Matthews’ Obama Accomplishments Gotcha (Updated)
Much has been made the last couple of days over Chris Matthews embarrassing Texas state senator Kirk Watson by asking him to name one of Barack Obama’s legislative accomplishments and then letting him hem and haw in ignorance.
Watson has already issued a self-deprecating “what I wish I’d said” essay indicating that the problem is that he was surprised, not that Obama hasn’t achieved anything. Hilzoy, though, thinks he should never have been asked the question.
Chris Matthews, by contrast, is paid large sums of money to provide political commentary and insight. I assume he has research assistants at his disposal. He could have done this work a lot more easily than I did. But he didn’t. He was more interested in gotcha moments than in actually enlightening the American people.
So here’s a challenge for Chris Matthews, or anyone else in the media who wants to take it up. Go over Clinton and Obama’s actual legislative records. Find the genuine legislative accomplishments that each has to his or her name. Report to the American people on what you find. Until you do, don’t accept statements from either side about who has substance and who does not, or who traffics in “speeches” and who offers “solutions”. That’s lazy, unprofessional, and a disservice to your audience.
I’m not a fan of the gotcha game and it’s particularly unfair with someone like Watson, who is not a regular in the national television spotlight. As a general rule, show hosts shouldn’t embarrass their guests — let alone in an ambush.
There was, however, something instructive in this particular exchange. Watson is, presumably, a fairly bright fellow with an above average knowledge of politics. He was invited as a guest on a national program to talk about why he was supporting Barack Obama for president. Quite obviously, his rationale has nothing whatever to do with Obama’s achievements as a Senator.
That Obama in fact has more legislative accomplishments than one would expect of someone so junior is to his credit and would seem to buttress his contention that he’s got the skills to forge compromise. But they’re not at the basis of his campaign. Nor, despite the fact that they are available in great detail for those who wish to see them, are his policy proposals. Rather, his appeal is his charisma, likability, and ability to convey a sense of confident optimism.
That understanding is worth conveying to an audience and exploring in debate.
Nor is it necessarily a criticism. While Ronald Reagan ran on a policy agenda, there’s little doubt that his personal charm and oratorical skill were a major factor in his getting elected. Ditto Bill Clinton. But both Reagan and Clinton had extensive experience as state governors before launching their presidential bids; Obama is a relative novice.
Update (Dave Schuler)
Actually, according to Thomas, Sen. Obama has been busier than the average senator, having sponsored 113 bills in the 110th Congress alone. That’s more than the average senator. Not as many as Clinton (150) but significantly busier than McCain.

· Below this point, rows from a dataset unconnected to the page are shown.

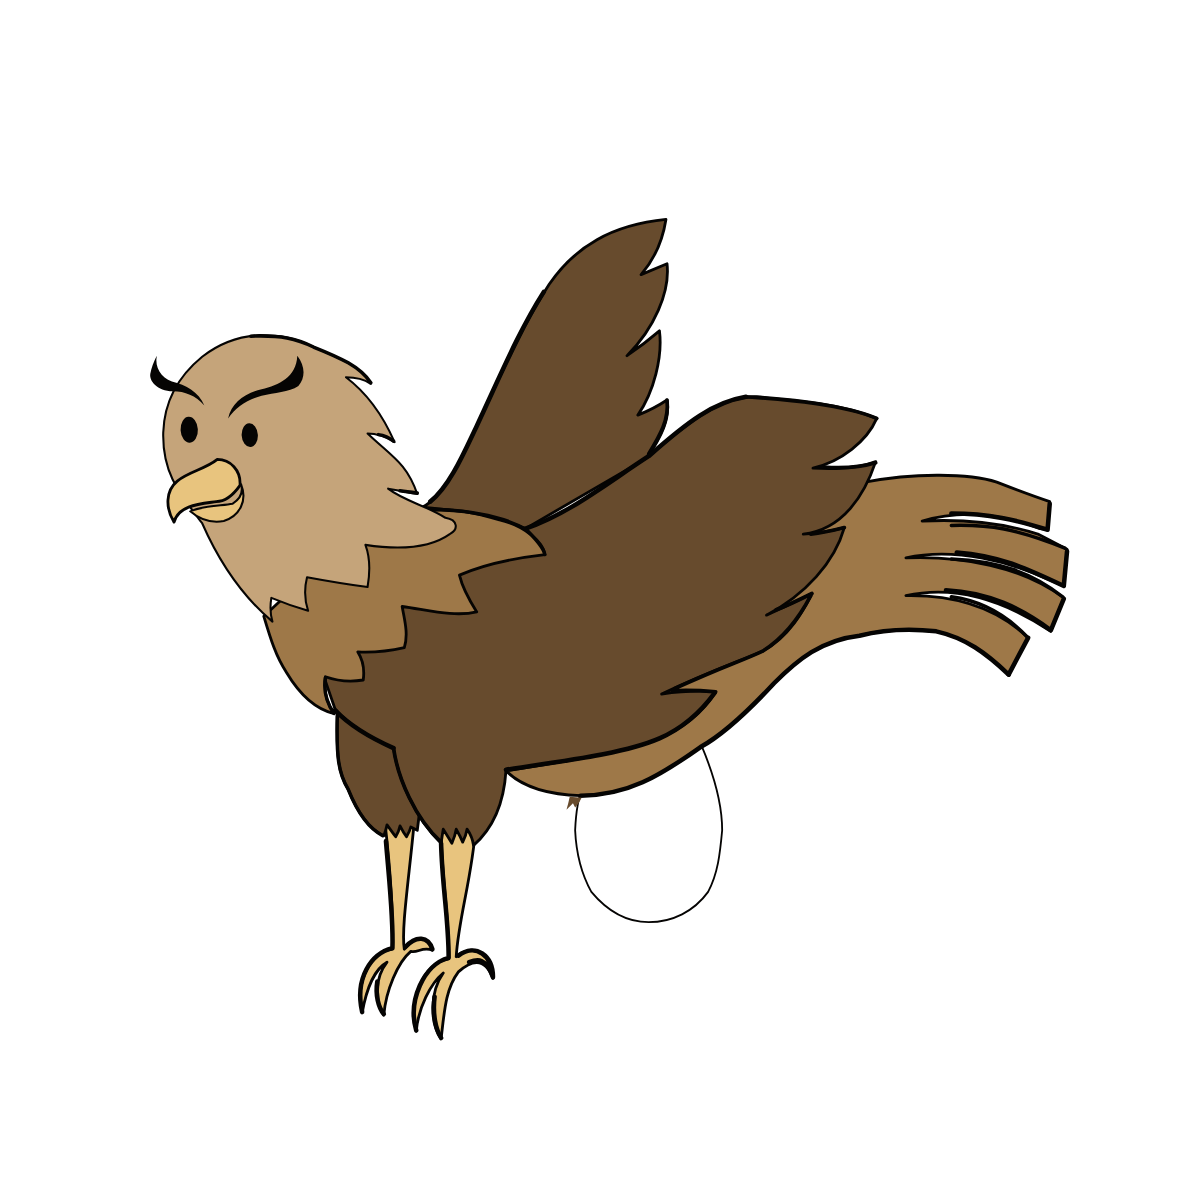
<!DOCTYPE html>
<html lang="en">
<head>
<meta charset="utf-8">
<title>Eagle with egg</title>
<style>
:root{
  --paper:#ffffff;
  --ink:#050403;
  --wing:#674b2d;
  --tail:#9e7848;
  --head:#c5a47a;
  --beak:#e8c47e;
}
html,body{margin:0;padding:0;background:var(--paper);overflow:hidden}
.canvas{width:1200px;height:1200px;overflow:hidden;background:var(--paper)}
.canvas svg{display:block;width:1200px;height:1200px}
.outlined{stroke:var(--ink);stroke-width:2.6;stroke-linejoin:round;stroke-linecap:round}
.wing{fill:var(--wing)}
.tail{fill:var(--tail)}
.head{fill:var(--head)}
.beak{fill:var(--beak)}
.egg{fill:var(--paper);stroke:var(--ink);stroke-width:1.7}
.ink{fill:var(--ink)}
.accent{fill:none;stroke:var(--ink);stroke-width:4.2;stroke-linecap:round;stroke-linejoin:round}
.fine{stroke-width:1.9}
</style>
</head>
<body>
<main class="canvas">
<svg viewBox="0 0 1110 1110" role="img" aria-label="Cartoon brown eagle with raised wings, frowning, with an egg beneath its tail">

  <path class="egg" d="M600 655C630 655 649 690 649 690C660 716 668 741 668 768C666 790 664 808 655 825C642 843 622 853 600 853C580 853 562 843 547 825C537 807 533 790 532 768C533 745 536 737 540 722C552 690 570 655 600 655Z"/>

  <g id="far-wing">
    <path class="wing outlined" d="M391 469C411 459 427 424 440 396C463 347 484 300 508 263C532 228 566 208 616 203C613 222 606 239 593 254Q605 249 617 244C620 270 605 304 580 329Q596 318 610 306C613 330 605 362 590 384Q605 378 617 370C620 387 612 404 598 424L486 489C460 478 425 472 391 469Z"/>
    <path class="accent" d="M398 464C416 450 430 417 441 394C463 347 480 306 503 270"/>
    <path class="accent" style="stroke-width:3.4" d="M617 370C619 388 611 402 600 420"/>
  </g>

  <g id="tail">
    <path class="tail outlined" d="M800 446C842 438 895 437 922 446C940 453 956 459 971 464L969 490L962 489C928 476 890 471 853 482C890 480 925 483 960 494L987 508L984 542L972 537C935 520 885 506 838 516C890 514 945 524 984 553L972 584C945 566 895 538 838 551C890 550 925 565 951 590L933 624C912 604 893 590 866 584C840 581 815 583 795 588C760 592 738 610 716 632C690 660 668 680 648 691C610 718 580 736 537 736C505 735 483 728 468 713L640 600Z"/>
    <path class="accent" d="M933 624C912 604 893 590 866 584C840 581 815 583 795 588C760 592 738 610 716 632C690 660 668 680 648 691C610 718 580 736 537 736"/>
    <path class="accent" d="M880 475C915 475 940 481 969 490L971 466M885 511C925 514 950 526 984 542L987 510M875 546C915 548 945 563 972 583L984 554M951 590L933 624"/>
    <path class="accent" style="stroke-width:3.2" d="M880 486C915 485 940 489 985 507M880 517C925 519 955 530 983 552M880 552C910 556 932 570 950 589"/>
    <path class="wing" d="M524 749Q526 742 527 737L538 738Q536 743 532 747L530 743Z"/>
  </g>

  <g id="far-leg">
    <path class="beak outlined" d="M356 760C360 795 364 840 363 878C345 880 328 905 335 937C339 914 347 896 358 890C347 904 346 926 355 939C357 916 368 890 380 880C386 882 391 875 400 879C397 867 386 863 374 878C371 860 378 815 383 762Z"/>
    <path class="accent" d="M357 778C360 815 364 850 363 877C343 882 328 905 335 936M375 876C385 865 396 866 400 878M349 908C347 920 350 932 355 938"/>
    <path class="wing outlined" d="M312 660C311 700 313 715 322 730C330 750 340 766 355 773Q357 768 358 763Q363 770 366 774Q369 769 370 764Q373 770 376 774Q379 769 380 765L386 768C392 730 385 700 364 680Z"/>
    <path class="accent" style="stroke-width:3.2" d="M312 662C311 700 313 715 322 730C330 750 340 766 354 773"/>
  </g>

  <g id="near-leg">
    <path class="beak outlined" d="M408 765C408 810 416 850 415 887C392 890 377 926 385 954C387 932 398 910 410 900C398 917 397 945 408 961C411 936 412 915 424 899C435 889 448 884 456 905C456 884 440 871 422 885C424 850 437 810 440 765Z"/>
    <path class="accent" d="M408 780C409 820 415 850 415 886C392 892 377 926 385 953M424 884C440 872 456 884 456 904C450 886 442 887 434 890M402 922C400 938 403 952 408 960"/>
  </g>

  <g id="near-wing">
    <path class="wing outlined" d="M310 656Q328 676 364 692C368 720 384 757 408 780Q409 773 410 767Q415 775 418 780Q421 773 422 767Q426 774 428 779Q431 773 432 767Q437 774 438 782C455 767 466 745 468 713C535 702 580 696 610 683C635 672 652 656 662 640Q640 638 612 642C660 619 687 611 706 602C730 589 743 565 751 549Q729 560 709 569C745 550 772 520 781 488Q762 493 743 494C780 490 800 457 810 427Q790 435 752 433C778 427 802 408 811 387C780 374 740 370 700 367C668 366 640 388 600 422C560 448 525 476 486 489L400 500L300 627Z"/>
    <path class="accent" d="M486 489C525 476 560 448 600 422C636 390 660 372 690 367M310 657Q328 676 364 692M468 712C535 702 580 696 610 683C635 672 650 656 661 641"/>
    <path class="accent" style="stroke-width:3.4" d="M690 367C730 370 780 374 811 387M781 488Q762 493 750 494M810 428Q790 434 762 432M662 640Q640 638 622 639M751 549Q729 560 718 564M364 692C368 720 384 757 408 779M624 637C670 616 687 611 706 602C725 590 740 570 750 551"/>
  </g>

  <g id="neck-feathers">
    <path class="tail outlined" d="M244 570C250 590 255 607 265 622C277 642 292 656 309 660C302 650 299 640 301 626Q318 632 336 629Q338 614 331 603Q352 604 374 599C378 586 374 573 372 561C395 564 420 571 441 566C434 555 428 545 425 532C450 521 478 516 504 513C503 502 485 486 462 481C440 474 420 470 395 472L330 490Z"/>
    <path class="accent" style="stroke-width:3.2" d="M397 471C440 472 470 480 487 490C497 500 503 507 504 513M301 627C299 640 302 650 309 660"/>
  </g>

  <g id="head">
    <path class="head outlined fine" d="M252 575C226 553 205 525 187 484C165 455 150 437 151 400C152 370 165 348 187 330C205 316 222 311 240 310C260 310 274 313 290 321C315 332 333 338 343 355Q334 349 320 349C340 364 354 384 365 409Q352 401 340 401C362 422 376 428 386 457Q376 455 359 452C373 463 395 468 412 479C424 481 424 490 416 494C395 509 365 508 338 504Q344 520 340 543Q316 540 284 534Q280 550 285 565Q268 560 251 553Q249 565 252 575Z"/>
    <path class="accent" style="stroke-width:3.2" d="M232 311C260 310 274 313 290 321C315 331 333 339 343 354M386 456Q376 455 370 454M364 408Q358 403 350 402"/>
  </g>

  <g id="face">
    <path class="beak outlined fine" d="M223 448C229 463 222 477 207 482C195 484 184 480 176 473C190 467 206 468 215 466C223 461 225 455 223 448Z"/>
    <path class="beak outlined" d="M161 483C153 470 153 454 164 445C175 436 190 434 201 425C213 425 223 435 222 449C215 459 207 464 200 464C186 466 165 467 161 483Z"/>
    <ellipse class="ink" cx="175" cy="397.500" rx="8" ry="12" transform="rotate(-3 175 397)"/>
    <ellipse class="ink" cx="231" cy="402.500" rx="7.500" ry="11" transform="rotate(-3 231 402)"/>
    <path class="ink" d="M145 329C143 340 149 349 159 353C172 356 184 363 189 375C181 366 171 362 160 362C145 362 138 352 139 346C140 340 142 335 145 329Z"/>
    <path class="ink" d="M275 329C282 338 283 349 276 357C267 363 254 363 242 366C228 370 218 377 211 387C214 373 226 364 242 360C258 356 274 349 275 329Z"/>
  </g>
</svg>
</main>
</body>
</html>
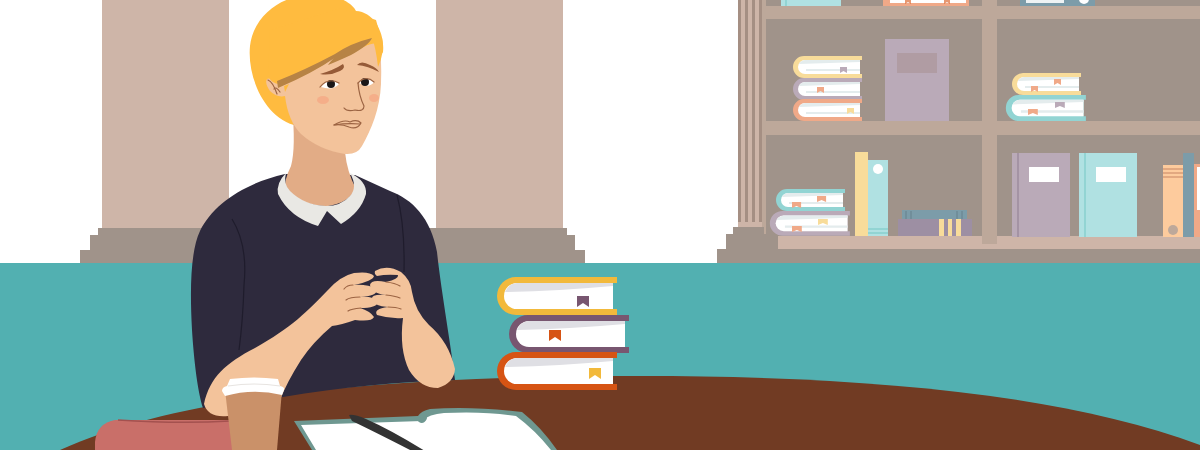
<!DOCTYPE html>
<html lang="en">
<head>
<meta charset="utf-8">
<title>Worried reader in the library</title>
<style>
:root {
  --floor: #52b0b1; --column: #ceb5a8; --plinth: #a0938a; --shelf: #bda89a; --groove: #a58f83;
  --table: #713b23; --skin: #f3c39b; --skin-shade: #e2ac86; --hair: #ffbb3f; --hair-shade: #b78345;
  --sweater: #2e2a3d; --sweater-line: #1f1c2c; --collar: #e9e8e4; --line: #9c6443; --blush: #f5a582;
  --yellow: #f2b93b; --plum: #785670; --orange: #d65414;
  --pale-yellow: #f8dc9a; --pale-plum: #baaab8; --pale-orange: #f0a988; --pale-teal: #92d4d3;
  --mint: #b0e1e2; --steel: #7c9ca9; --peach: #fdcb9d;
  --cushion: #c96f69; --cushion-line: #a4514f; --cup: #ca9169; --cover: #6f9891; --pen: #333;
}
body { margin: 0; width: 1200px; height: 450px; overflow: hidden; background: #fff; }
svg { display: block; }
.cover { fill: var(--c); }
.ribbon { fill: var(--r); }
.crease { fill: none; stroke: var(--sweater-line); stroke-width: 1.2; }
.contour { fill: none; stroke: var(--line); stroke-width: 1.2; stroke-linecap: round; stroke-linejoin: round; }
</style>
</head>
<body>
<svg width="1200" height="450" viewBox="0 0 1200 450" role="img" aria-label="A worried blond person sits at a library table with books and coffee">
  <defs>
    <g id="book">
      <path class="cover" d="M120 0H19A19 19 0 0 0 19 38H120V32H116V6H120Z"/>
      <path fill="#fff" d="M116 6H20A13 13 0 0 0 20 32H116Z"/>
      <path fill="#dfdfe4" d="M116 6H20Q11 7 8 15Q60 14 116 9Z"/>
    </g>
    <path id="ribbon" class="ribbon" d="M0 0H12V11L6 7L0 11Z"/>
    <g id="shelf-book">
      <path class="cover" d="M68 0H10A11 11 0 0 0 10 22H68V18H66V4H68Z"/>
      <path fill="#fff" d="M66 4H11A7 7 0 0 0 11 18H66Z"/>
      <path fill="#e4eced" d="M66 4H11Q6 5 5 8L66 6ZM12 13H66V15H12Z"/>
    </g>
    <path id="shelf-ribbon" class="ribbon" d="M0 0H7V6L3.5 4L0 6Z"/>
  </defs>

  <g id="room">
    <rect width="1200" height="264" fill="#fff"/>
    <rect y="263" width="1200" height="187" fill="var(--floor)"/>
    <g id="left-column">
      <rect x="102" width="127" height="229" fill="var(--column)"/>
      <path fill="var(--plinth)" d="M98 228H233V235H241V250H251V263H80V250H90V235H98Z"/>
    </g>
    <g id="middle-column">
      <rect x="436" width="127" height="229" fill="var(--column)"/>
      <path fill="var(--plinth)" d="M400 228H567V235H575V250H585V263H400Z"/>
    </g>
  </g>

  <g id="bookcase">
    <rect x="764" width="436" height="240" fill="var(--plinth)"/>
    <path fill="var(--shelf)" d="M764 6H1200V19H764ZM764 121H1200V135H764ZM982 0H997V244H982Z"/>
    <rect x="738" width="28" height="230" fill="var(--column)"/>
    <path fill="var(--groove)" d="M738 0H741V222H738ZM745 0H748V222H745ZM752 0H755V222H752ZM759 0H762V222H759Z"/>
    <path fill="var(--shelf)" d="M762 0H766V236H762Z"/>
    <path fill="var(--plinth)" d="M733 227H764V234H778V249H1200V263H717V249H726V234H733Z"/>
    <rect x="778" y="236" width="422" height="13" fill="var(--column)"/>
    <path fill="var(--shelf)" d="M982 230H997V244H982Z"/>

    <g id="top-shelf">
      <rect x="781" width="60" height="6" fill="var(--mint)"/>
      <rect x="785" width="2" height="6" fill="var(--pale-teal)"/>
      <rect x="883" width="86" height="6" fill="var(--pale-orange)"/>
      <rect x="890" width="76" height="3" fill="#fff"/>
      <path fill="var(--orange)" opacity=".6" d="M905 0H911V4L908 2L905 4ZM944 0H950V4L947 2L944 4Z"/>
      <rect x="1020" width="75" height="6" fill="var(--steel)"/>
      <rect x="1026" width="38" height="3" fill="#eef3f4"/>
      <circle cx="1084" cy="-1" r="5" fill="#fff"/>
    </g>

    <g id="middle-shelf">
      <use href="#shelf-book" x="794" y="56" style="--c:var(--pale-yellow)"/>
      <use href="#shelf-ribbon" x="840" y="67" style="--r:var(--pale-plum)"/>
      <use href="#shelf-book" x="794" y="78" style="--c:var(--pale-plum)"/>
      <use href="#shelf-ribbon" x="817" y="87" style="--r:var(--pale-orange)"/>
      <use href="#shelf-book" x="794" y="99" style="--c:var(--pale-orange)"/>
      <use href="#shelf-ribbon" x="847" y="108" style="--r:var(--pale-yellow)"/>
      <rect x="885" y="39" width="64" height="82" fill="var(--pale-plum)"/>
      <rect x="897" y="53" width="40" height="20" fill="#b09ca3"/>
      <use href="#shelf-book" x="1013" y="73" style="--c:var(--pale-yellow)"/>
      <use href="#shelf-ribbon" x="1054" y="79" style="--r:var(--pale-orange)"/>
      <use href="#shelf-ribbon" x="1031" y="86" style="--r:var(--pale-orange)"/>
      <use href="#shelf-book" transform="translate(1007 95) scale(1.16 1.18)" style="--c:var(--pale-teal)"/>
      <use href="#shelf-ribbon" transform="translate(1028 109) scale(1.4 1)" style="--r:var(--pale-orange)"/>
      <use href="#shelf-ribbon" transform="translate(1055 102) scale(1.4 1)" style="--r:var(--pale-plum)"/>
    </g>

    <g id="bottom-shelf">
      <use href="#shelf-book" x="777" y="189" style="--c:var(--pale-teal)"/>
      <use href="#shelf-ribbon" transform="translate(792 202) scale(1.3 1)" style="--r:var(--pale-orange)"/>
      <use href="#shelf-ribbon" transform="translate(817 196) scale(1.3 1)" style="--r:var(--pale-orange)"/>
      <use href="#shelf-book" transform="translate(771 211) scale(1.16 1.12)" style="--c:var(--pale-plum)"/>
      <use href="#shelf-ribbon" transform="translate(792 226) scale(1.4 1)" style="--r:var(--pale-orange)"/>
      <use href="#shelf-ribbon" transform="translate(818 219) scale(1.4 1)" style="--r:var(--pale-yellow)"/>
      <rect x="855" y="152" width="13" height="84" fill="var(--pale-yellow)"/>
      <rect x="868" y="160" width="20" height="76" fill="var(--mint)"/>
      <circle cx="878" cy="169" r="5" fill="#fff"/>
      <path stroke="var(--pale-teal)" stroke-width="2" d="M868 229H888M868 233H888"/>
      <rect x="902" y="210" width="65" height="9" fill="var(--steel)"/>
      <path stroke="#66808c" stroke-width="1" d="M906 211V219M911 211V219M957 211V219M962 211V219"/>
      <rect x="898" y="219" width="74" height="17" fill="#9d8fa3"/>
      <path fill="var(--pale-yellow)" d="M939 219H944V236H939ZM948 219H952V236H948ZM956 219H961V236H956Z"/>
      <rect x="1012" y="153" width="58" height="84" fill="var(--pale-plum)"/>
      <rect x="1017" y="153" width="2" height="84" fill="#a493a4"/>
      <rect x="1029" y="167" width="30" height="15" fill="#fff"/>
      <rect x="1079" y="153" width="58" height="84" fill="var(--mint)"/>
      <rect x="1084" y="153" width="2" height="84" fill="var(--pale-teal)"/>
      <rect x="1096" y="167" width="30" height="15" fill="#fff"/>
      <rect x="1163" y="165" width="20" height="72" fill="var(--peach)"/>
      <path stroke="#d99d77" stroke-width="1.5" d="M1163 169H1183M1163 173H1183M1163 177H1183"/>
      <circle cx="1173" cy="230" r="5" fill="var(--shelf)"/>
      <rect x="1183" y="153" width="11" height="84" fill="var(--steel)"/>
      <rect x="1194" y="164" width="6" height="73" fill="var(--pale-orange)"/>
      <path fill="#fff" d="M1197 167H1200V210H1197Z"/>
    </g>
  </g>

  <path id="seat-cushion" fill="var(--cushion)" d="M95 450V442Q97 423 116 420H240V450Z"/>

  <path id="table" fill="var(--table)" d="M60 450C190 390 420 376 640 376C860 376 1060 393 1200 445V450Z"/>

  <g id="cushion-front">
    <path fill="var(--cushion)" d="M95 450V442Q97 423 116 420H240V450Z"/>
    <path stroke="var(--cushion-line)" stroke-width="1.5" fill="none" d="M118 420Q180 424 230 421"/>
  </g>

  <g id="reader">
    <g id="sweater">
      <path fill="var(--sweater)" d="M285 174C245 183 213 204 200 231C190 252 190 292 192 330C194 362 198 393 203 408L283 397C340 387 400 382 455 380C452 352 441 290 437 252C431 218 412 199 390 191L355 175Z"/>
      <path class="crease" d="M232 219Q248 245 244 285Q243 320 239 350M397 195Q405 225 404 272"/>
    </g>

    <path id="hair-back" fill="var(--hair)" d="M298 126C264 119 247 76 250 46C253 18 278 -2 303 -4H334C346 0 354 6 356 11C374 12 385 33 383 52L372 69L300 84Z"/>

    <path id="neck" fill="var(--skin-shade)" d="M292 105Q296 148 291 166Q284 180 285 190Q305 207 328 206Q348 203 356 189Q347 172 345 152Z"/>

    <g id="head">
      <path fill="var(--skin)" d="M276 83C266 73 263 82 270 91Q277 98 285 96Q288 121 301 134Q319 150 345 154Q357 155 362 146C371 130 380 109 381 84Q382 60 379 43C352 45 306 68 276 83Z"/>
      <path class="contour" d="M277 94Q273 82 268 80M274 89Q276 86 280 92"/>
      <path fill="var(--hair)" d="M268 76Q274 88 288 82C310 73 323 66 334 57C350 55 366 46 381 38L376 20L340 8L270 30Z"/>
      <path fill="var(--hair-shade)" d="M277 81Q305 70 335 54Q351 43 372 38Q369 45 351 55Q338 61 328 65Q332 59 336 57Q313 73 278 88Z"/>
      <path fill="var(--hair)" d="M372 38Q376 48 378 67Q385 52 382 38Z"/>
      <path fill="var(--hair)" d="M284 86L289 84L285 92Z"/>
      <ellipse cx="323" cy="100" rx="6" ry="4" fill="var(--blush)" opacity=".7"/>
      <ellipse cx="374" cy="98" rx="5" ry="4" fill="var(--blush)" opacity=".7"/>
      <path fill="#965b38" d="M320 74Q334 70 343 64Q346 68 340 71Q330 76 320 74ZM357 65Q368 66 379 72Q377 68 370 65Q361 60 357 65Z"/>
      <g id="eyes">
        <path fill="#fff" d="M321 87Q329 76 339 84Q333 91 321 87ZM359 83Q366 75 374 82Q369 89 359 83Z"/>
        <circle cx="331" cy="84" r="4" fill="#1b1718"/>
        <circle cx="365" cy="82" r="4" fill="#1b1718"/>
        <path class="contour" d="M320 87Q328 77 339 83M358 83Q366 75 374 82"/>
      </g>
      <path class="contour" d="M358 83Q359 96 364 106Q364 112 355 110Q347 112 344 108"/>
      <path class="contour" fill="#d99b7c" d="M334 125Q344 119 350 122Q357 119 361 123Q357 130 349 127Q342 124 334 125Z"/>
      <path class="contour" d="M334 125Q347 123 360 124"/>
    </g>

    <path id="collar" fill="var(--collar)" d="M286 173Q276 183 278 194Q289 217 318 226L327 211L341 224Q361 212 366 194Q367 181 350 173Q358 187 350 196Q341 206 326 206Q304 205 290 191Q283 184 286 173Z"/>

    <g id="arms">
      <path fill="var(--skin)" d="M204 404C210 377 226 363 255 348C291 328 309 310 327 291Q340 276 354 273Q370 271 374 276Q373 281 354 285Q367 284 377 289Q378 296 360 297Q374 296 378 302Q377 308 360 308Q370 311 374 317Q372 322 355 320Q341 325 332 326Q313 342 301 360Q287 382 280 400L228 416Q208 418 204 404Z"/>
      <path fill="var(--skin)" d="M375 271Q387 264 401 272Q411 280 412 292Q415 311 429 325Q449 342 455 369Q454 383 438 388Q420 388 409 370Q399 349 403 318Q390 319 377 315Q373 309 388 307Q374 306 372 299Q371 294 386 295Q371 293 370 285Q371 279 386 282Q399 279 398 275Q386 274 377 276Q374 274 375 271Z"/>
      <path class="contour" d="M353 285Q347 285 344 289M360 297Q350 297 346 300M361 308Q351 309 348 311M386 282Q395 283 400 286M386 295Q395 296 400 298M388 307Q396 307 401 309"/>
    </g>
  </g>

  <g id="book-stack">
    <use href="#book" x="497" y="277" style="--c:var(--yellow)"/>
    <use href="#ribbon" x="577" y="296" style="--r:var(--plum)"/>
    <use href="#book" x="509" y="315" style="--c:var(--plum)"/>
    <use href="#ribbon" x="549" y="330" style="--r:var(--orange)"/>
    <use href="#book" x="497" y="352" style="--c:var(--orange)"/>
    <use href="#ribbon" x="589" y="368" style="--r:var(--yellow)"/>
  </g>

  <g id="notebook">
    <path fill="var(--cover)" d="M312 450L294 421L418 416Q421 411 430 409Q472 406 522 412Q541 427 557 450Z"/>
    <path fill="#fff" d="M316 450L301 425L422 421Q429 414 444 413Q484 411 516 416Q535 430 551 450Z"/>
    <path fill="none" stroke="var(--cover)" stroke-width="4" stroke-linecap="round" d="M418 418Q422 424 425 418"/>
    <path fill="var(--pen)" d="M349 415Q354 414 366 419Q391 430 425 451H412Q375 432 352 421Z"/>
  </g>

  <g id="coffee-cup">
    <path fill="var(--cup)" d="M225 390H282L277 450H232Z"/>
    <path fill="#fff" d="M230 379Q254 376 278 379L280 386Q285 387 284 390L282 395Q253 388 225 396L222 391Q222 387 227 386Z"/>
    <path fill="none" stroke="#e7e4e1" stroke-width="1" d="M228 386Q254 382 280 386"/>
  </g>
</svg>
</body>
</html>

Like most senators lots of the bills he’s written and sponsored have been flummery but at least a dozen are substantial. For example, S.115, a bill reforming energy policy, is a serious piece of legislation. There are many others on a variety of subjects.